Complex regional pain syndrome (CRPS), also known as Reflex Sympathetic Dystrophy Syndrome or Causalgia, is a chronic pain condition.
CRPS can happen in people of all ages, races, ethnic groups and genders. The majority of people with CRPS are females (60-80%) and adults. Children may also get CRPS. Kids actually respond the best to treatment.
Doctors aren’t sure what causes CRPS. In some cases the sympathetic nervous system plays an important role in sustaining the pain. Another theory is that CRPS is caused by a triggering of the immune response, which leads to the characteristic inflammatory symptoms of redness, warmth, and swelling in the affected area.
The key symptom of CRPS is continuous, intense pain out of proportion to the severity of the injury, which gets worse rather than better over time. CRPS most often affects one of the arms, legs, hands, or feet. Often the pain spreads to include the entire arm or leg. Typical features include:
The prognosis for CRPS varies from person to person. Spontaneous remission from symptoms occurs in certain individuals. Others can have unremitting pain and crippling, irreversible changes in spite of treatment.
Because there is no cure for CRPS, treatment is aimed at relieving painful symptoms. Doctors may prescribe topical analgesics, antidepressants, corticosteroids, and opioids to relieve pain. However, no single drug or combination of drugs has produced consistent long-lasting improvement in symptoms.
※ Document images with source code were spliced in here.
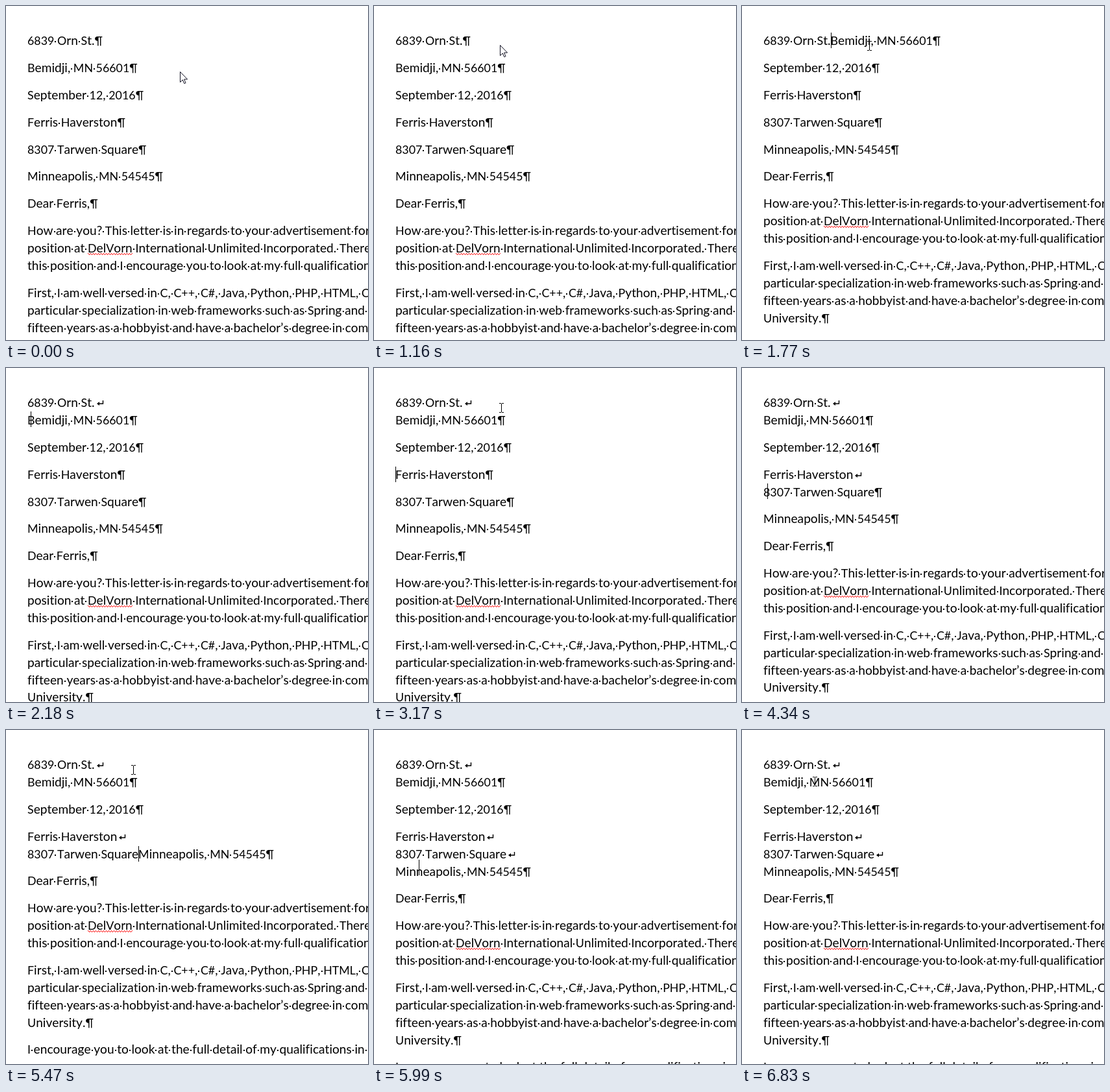
Write an HTML page that moves like this. It is 558x515 px and loops after 6920 ms.

```html
<!DOCTYPE html>
<html lang="en">
<head>
<meta charset="utf-8">
<title>Line breaks in a letter</title>
<style>
  html, body { margin: 0; width: 100%; height: 100%; overflow: hidden; background: #fff; }
  #stage { position: relative; width: 558px; height: 515px; overflow: hidden; color: #000;
    font: 19.15px/27px Lato, Carlito, sans-serif; font-kerning: none; font-variant-ligatures: none; }
  .row { position: absolute; left: 33px; height: 27px; white-space: pre; }
  /* capitals and digits are set a little smaller */
  b { font-weight: 400; font-size: 17.83px; line-height: 0; }
  /* spaces with a visible dot */
  i { display: inline-block; width: 4.6px; height: 27px; vertical-align: top;
    background: linear-gradient(#000, #000) 1px 15px / 2px 2px no-repeat; }
  u { text-decoration: none; background:
    linear-gradient(90deg, red 25%, #0000 0) 0 20px / 4px 1px repeat-x,
    linear-gradient(90deg, red 50%, #0000 0) 1px 21px / 2px 1px repeat-x,
    linear-gradient(90deg, red 25%, #0000 0) 2px 22px / 4px 1px repeat-x; }
  .turn { margin-left: 2px; }
  #caret, .pointer { position: absolute; left: 0; top: 0; }
  #caret { width: 1px; height: 24px; background: #000; }
</style>
</head>
<body>
<div id="stage">
  <div id="page"></div>
  <div id="caret"></div>
  <svg id="arrow" class="pointer" width="13" height="20">
    <path d="M.5 .5V16.5L4.3 12.9L6.8 18.6L9 17.6L6.6 12H11.6Z" fill="#fff" stroke="#112" stroke-linejoin="round"/>
  </svg>
  <svg id="beam" class="pointer" width="7" height="15" shape-rendering="crispEdges">
    <path d="M0 .5H3M4 .5H7M3.5 1V14M0 14.5H3M4 14.5H7" fill="none" stroke="#000"/>
  </svg>
</div>
<script>
const LOOP = 6920, LEFT = 33, TOP = 54.1, LINE = 26.9, PARA = 41.85;
const $ = id => document.getElementById(id);
const page = $('page');

// text, end mark: ¶ paragraph, ↵ line break, ~ soft wrap, '' joined to the next
const letter = [
  ['6839 Orn St.', '¶'],
  ['Bemidji, MN 56601', '¶'],
  ['September 12, 2016', '¶'],
  ['Ferris Haverston', '¶'],
  ['8307 Tarwen Square', '¶'],
  ['Minneapolis, MN 54545', '¶'],
  ['Dear Ferris,', '¶'],
  ['How are you? This letter is in regards to your advertisement for the', '~'],
  ['position at <u>DelVorn</u> International Unlimited Incorporated. There', '~'],
  ['this position and I encourage you to look at my full qualifications', '~'],
  ['First, I am well versed in C, C++, C#, Java, Python, PHP, HTML, CSS,', '~'],
  ['particular specialization in web frameworks such as Spring and ', '~'],
  ['fifteen years as a hobbyist and have a bachelor’s degree in computer', '~'],
  ['University.', '¶'],
  ['I encourage you to look at the full detail of my qualifications in ', '~']
];
letter[9][1] = '¶ ';   // paragraph end beyond the right edge

// time, end marks of lines 0, 3 and 4
const edits = [
  [0, '¶', '¶', '¶'],
  [1610, '', '¶', '¶'],
  [2100, '↵', '¶', '¶'],
  [3930, '↵', '', '¶'],
  [4270, '↵', '↵', '¶'],
  [5470, '↵', '↵', ''],
  [5990, '↵', '↵', '↵']
];

const turn = '<svg class="turn" width="12" height="13"><path d="M10.5 3V8H4" fill="none" stroke="#000" stroke-width="1.4"/><path d="M1 8L5 5V11Z"/></svg>';
const markup = s => s.replace(/[A-Z0-9#+]+|¶| /g, m => m === ' ' ? '<i> </i>' : `<b>${m}</b>`);

function layout([, a, b, c]) {
  const marks = { 0: a, 3: b, 4: c };
  let y = TOP, html = '', row = '';
  letter.forEach(([text, end], n) => {
    const mark = marks[n] ?? end;
    row += `<span>${markup(text)}</span>`;
    if (!mark) return;
    row += mark === '↵' ? turn : mark === '¶' ? markup(mark) : '';
    html += `<div class="row" style="top:${Math.round(y) - 15}px">${row}</div>`;
    y += mark[0] === '¶' ? PARA : LINE;
    row = '';
  });
  page.innerHTML = html;
}

layout(edits[0]);
const ends = [...page.querySelectorAll('.row > span')]
  .map(s => Math.round(LEFT + s.offsetLeft + s.offsetWidth));

// time, x, top; the caret glides from the entry before unless that one was hidden
const carets = [
  [0, null],
  [520, ends[0], 41],
  [1070, null],
  [1610, ends[0], 41],
  [2100, LEFT, 68],
  [2640, LEFT, 110],
  [2940, LEFT, 152],
  [3650, ends[3], 152],
  [4270, LEFT, 179],
  [4870, null],
  [5090, LEFT, 179],
  [5091, ends[4], 179],
  [5990, LEFT, 205],
  [6470, null]
];

// time, shape, x, y
const pointers = [
  [0, 'arrow', 268, 101],
  [70, 'arrow', 222, 66],
  [150, 'arrow', 198, 36],
  [290, 'arrow', 196, 52],
  [370, 'arrow', 194, 60],
  [1610, 'beam', 193, 54],
  [2100, ''],
  [2640, 'beam', 193, 54],
  [4270, ''],
  [4490, 'beam', 193, 54],
  [5850, ''],
  [6090, 'beam', 193, 54],
  [6830, 'beam', 109, 72]
];

const at = (table, t) => table.findLastIndex(e => e[0] <= t);
const place = (el, x, y) => { el.style.transform = `translate(${x}px,${y}px)`; };
const show = (el, on) => { el.style.visibility = on ? 'visible' : 'hidden'; };

function drawCaret(t) {
  const n = at(carets, t), [start, x, y] = carets[n];
  show($('caret'), x !== null);
  if (x === null) return;
  const from = carets[n - 1][1] === null ? carets[n] : carets[n - 1];
  const step = Math.floor((t - start) / 70) + 1;
  const k = step > 3 ? 0 : 0.21 ** step;
  place($('caret'), Math.round(x + (from[1] - x) * k), Math.round(y + (from[2] - y) * k));
}

function drawPointer(t) {
  const [, shape, x, y] = pointers[at(pointers, t)];
  for (const id of ['arrow', 'beam']) show($(id), id === shape);
  if (shape) place($(shape), x, y);
}

let current = 0;
const begin = performance.now();
function frame() {
  const t = (performance.now() - begin) % LOOP;
  const n = at(edits, t);
  if (n !== current) layout(edits[current = n]);
  drawCaret(t);
  drawPointer(t);
  requestAnimationFrame(frame);
}
frame();
</script>
</body>
</html>
```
Other treatments may include physical therapy, sympathetic nerve block, spinal cord stimulation, and intrathecal drug pumps to deliver opioids and local anesthetic agents via the spinal cord.